Directions: Please repeat the entries word for word and keep the images out.

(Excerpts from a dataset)
◇ ◇ ◇ ◇

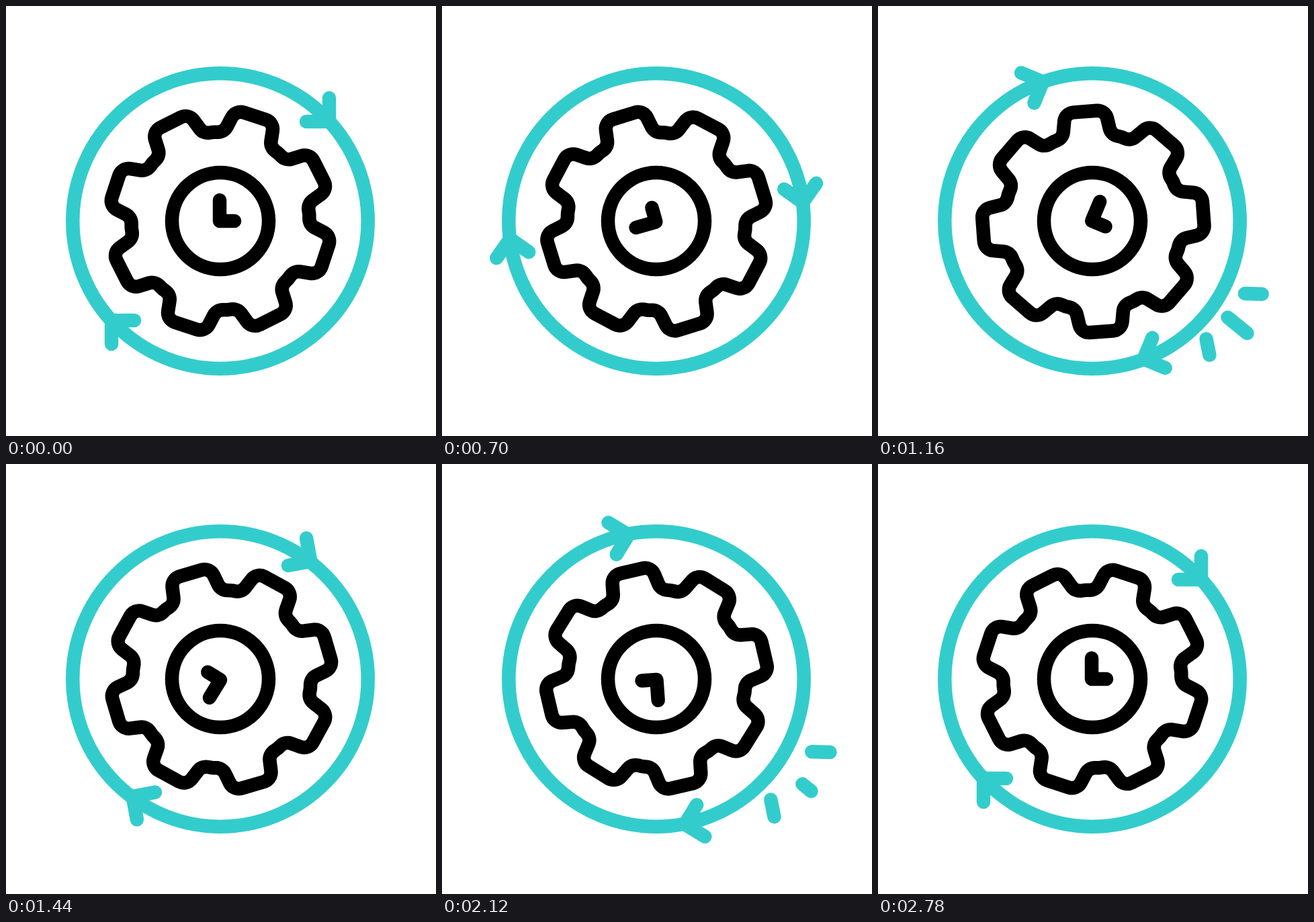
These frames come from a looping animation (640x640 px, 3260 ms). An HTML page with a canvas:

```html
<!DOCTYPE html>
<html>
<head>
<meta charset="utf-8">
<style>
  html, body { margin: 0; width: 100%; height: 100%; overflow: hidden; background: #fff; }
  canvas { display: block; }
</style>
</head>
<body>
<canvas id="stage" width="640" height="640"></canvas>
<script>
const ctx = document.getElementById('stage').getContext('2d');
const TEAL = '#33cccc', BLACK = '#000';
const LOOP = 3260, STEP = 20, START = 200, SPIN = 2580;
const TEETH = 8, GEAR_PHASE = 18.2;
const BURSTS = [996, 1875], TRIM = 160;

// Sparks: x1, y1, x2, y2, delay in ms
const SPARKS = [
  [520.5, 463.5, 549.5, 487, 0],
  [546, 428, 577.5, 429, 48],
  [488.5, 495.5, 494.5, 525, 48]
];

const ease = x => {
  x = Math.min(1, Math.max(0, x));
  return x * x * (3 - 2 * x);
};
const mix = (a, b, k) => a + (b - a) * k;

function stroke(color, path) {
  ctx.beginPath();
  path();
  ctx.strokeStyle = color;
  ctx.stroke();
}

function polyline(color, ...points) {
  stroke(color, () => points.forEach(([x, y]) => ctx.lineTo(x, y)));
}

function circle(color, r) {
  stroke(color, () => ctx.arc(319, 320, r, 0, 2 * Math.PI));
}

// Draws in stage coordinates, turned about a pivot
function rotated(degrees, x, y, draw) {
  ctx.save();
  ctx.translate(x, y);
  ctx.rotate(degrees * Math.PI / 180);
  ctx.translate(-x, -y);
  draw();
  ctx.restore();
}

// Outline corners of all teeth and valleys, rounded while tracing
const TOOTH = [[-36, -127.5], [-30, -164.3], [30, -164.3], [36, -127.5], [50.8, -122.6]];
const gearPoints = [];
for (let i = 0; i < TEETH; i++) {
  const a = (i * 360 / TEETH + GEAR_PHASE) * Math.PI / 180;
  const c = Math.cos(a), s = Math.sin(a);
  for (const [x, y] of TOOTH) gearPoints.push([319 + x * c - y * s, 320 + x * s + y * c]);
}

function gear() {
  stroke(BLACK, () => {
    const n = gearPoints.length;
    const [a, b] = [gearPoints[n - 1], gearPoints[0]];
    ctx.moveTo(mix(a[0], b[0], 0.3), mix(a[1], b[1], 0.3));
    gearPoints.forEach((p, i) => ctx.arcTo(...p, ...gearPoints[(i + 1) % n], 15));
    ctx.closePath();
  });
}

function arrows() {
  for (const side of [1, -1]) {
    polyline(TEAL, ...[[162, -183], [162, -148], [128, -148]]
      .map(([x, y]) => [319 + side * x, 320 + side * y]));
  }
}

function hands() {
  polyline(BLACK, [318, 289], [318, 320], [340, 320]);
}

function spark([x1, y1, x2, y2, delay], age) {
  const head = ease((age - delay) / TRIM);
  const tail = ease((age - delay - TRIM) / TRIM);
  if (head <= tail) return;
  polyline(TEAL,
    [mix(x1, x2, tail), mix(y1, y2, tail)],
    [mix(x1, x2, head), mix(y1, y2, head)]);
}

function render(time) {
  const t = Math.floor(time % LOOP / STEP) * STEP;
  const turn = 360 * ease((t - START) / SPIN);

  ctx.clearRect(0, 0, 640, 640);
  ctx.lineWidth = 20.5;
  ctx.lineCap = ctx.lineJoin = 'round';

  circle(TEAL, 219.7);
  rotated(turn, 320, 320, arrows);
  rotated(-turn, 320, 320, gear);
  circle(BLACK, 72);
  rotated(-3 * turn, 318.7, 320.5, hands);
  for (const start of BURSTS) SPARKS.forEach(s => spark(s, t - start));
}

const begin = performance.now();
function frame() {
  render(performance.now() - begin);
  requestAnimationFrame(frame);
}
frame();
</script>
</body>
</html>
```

◇ ◇ ◇ ◇

Answer space:
These frames come from a looping animation (640x640 px, 3260 ms). An HTML page with a canvas:

```html
<!DOCTYPE html>
<html>
<head>
<meta charset="utf-8">
<style>
  html, body { margin: 0; width: 100%; height: 100%; overflow: hidden; background: #fff; }
  canvas { display: block; }
</style>
</head>
<body>
<canvas id="stage" width="640" height="640"></canvas>
<script>
const ctx = document.getElementById('stage').getContext('2d');
const TEAL = '#33cccc', BLACK = '#000';
const LOOP = 3260, STEP = 20, START = 200, SPIN = 2580;
const TEETH = 8, GEAR_PHASE = 18.2;
const BURSTS = [996, 1875], TRIM = 160;

// Sparks: x1, y1, x2, y2, delay in ms
const SPARKS = [
  [520.5, 463.5, 549.5, 487, 0],
  [546, 428, 577.5, 429, 48],
  [488.5, 495.5, 494.5, 525, 48]
];

const ease = x => {
  x = Math.min(1, Math.max(0, x));
  return x * x * (3 - 2 * x);
};
const mix = (a, b, k) => a + (b - a) * k;

function stroke(color, path) {
  ctx.beginPath();
  path();
  ctx.strokeStyle = color;
  ctx.stroke();
}

function polyline(color, ...points) {
  stroke(color, () => points.forEach(([x, y]) => ctx.lineTo(x, y)));
}

function circle(color, r) {
  stroke(color, () => ctx.arc(319, 320, r, 0, 2 * Math.PI));
}

// Draws in stage coordinates, turned about a pivot
function rotated(degrees, x, y, draw) {
  ctx.save();
  ctx.translate(x, y);
  ctx.rotate(degrees * Math.PI / 180);
  ctx.translate(-x, -y);
  draw();
  ctx.restore();
}

// Outline corners of all teeth and valleys, rounded while tracing
const TOOTH = [[-36, -127.5], [-30, -164.3], [30, -164.3], [36, -127.5], [50.8, -122.6]];
const gearPoints = [];
for (let i = 0; i < TEETH; i++) {
  const a = (i * 360 / TEETH + GEAR_PHASE) * Math.PI / 180;
  const c = Math.cos(a), s = Math.sin(a);
  for (const [x, y] of TOOTH) gearPoints.push([319 + x * c - y * s, 320 + x * s + y * c]);
}

function gear() {
  stroke(BLACK, () => {
    const n = gearPoints.length;
    const [a, b] = [gearPoints[n - 1], gearPoints[0]];
    ctx.moveTo(mix(a[0], b[0], 0.3), mix(a[1], b[1], 0.3));
    gearPoints.forEach((p, i) => ctx.arcTo(...p, ...gearPoints[(i + 1) % n], 15));
    ctx.closePath();
  });
}

function arrows() {
  for (const side of [1, -1]) {
    polyline(TEAL, ...[[162, -183], [162, -148], [128, -148]]
      .map(([x, y]) => [319 + side * x, 320 + side * y]));
  }
}

function hands() {
  polyline(BLACK, [318, 289], [318, 320], [340, 320]);
}

function spark([x1, y1, x2, y2, delay], age) {
  const head = ease((age - delay) / TRIM);
  const tail = ease((age - delay - TRIM) / TRIM);
  if (head <= tail) return;
  polyline(TEAL,
    [mix(x1, x2, tail), mix(y1, y2, tail)],
    [mix(x1, x2, head), mix(y1, y2, head)]);
}

function render(time) {
  const t = Math.floor(time % LOOP / STEP) * STEP;
  const turn = 360 * ease((t - START) / SPIN);

  ctx.clearRect(0, 0, 640, 640);
  ctx.lineWidth = 20.5;
  ctx.lineCap = ctx.lineJoin = 'round';

  circle(TEAL, 219.7);
  rotated(turn, 320, 320, arrows);
  rotated(-turn, 320, 320, gear);
  circle(BLACK, 72);
  rotated(-3 * turn, 318.7, 320.5, hands);
  for (const start of BURSTS) SPARKS.forEach(s => spark(s, t - start));
}

const begin = performance.now();
function frame() {
  render(performance.now() - begin);
  requestAnimationFrame(frame);
}
frame();
</script>
</body>
</html>
```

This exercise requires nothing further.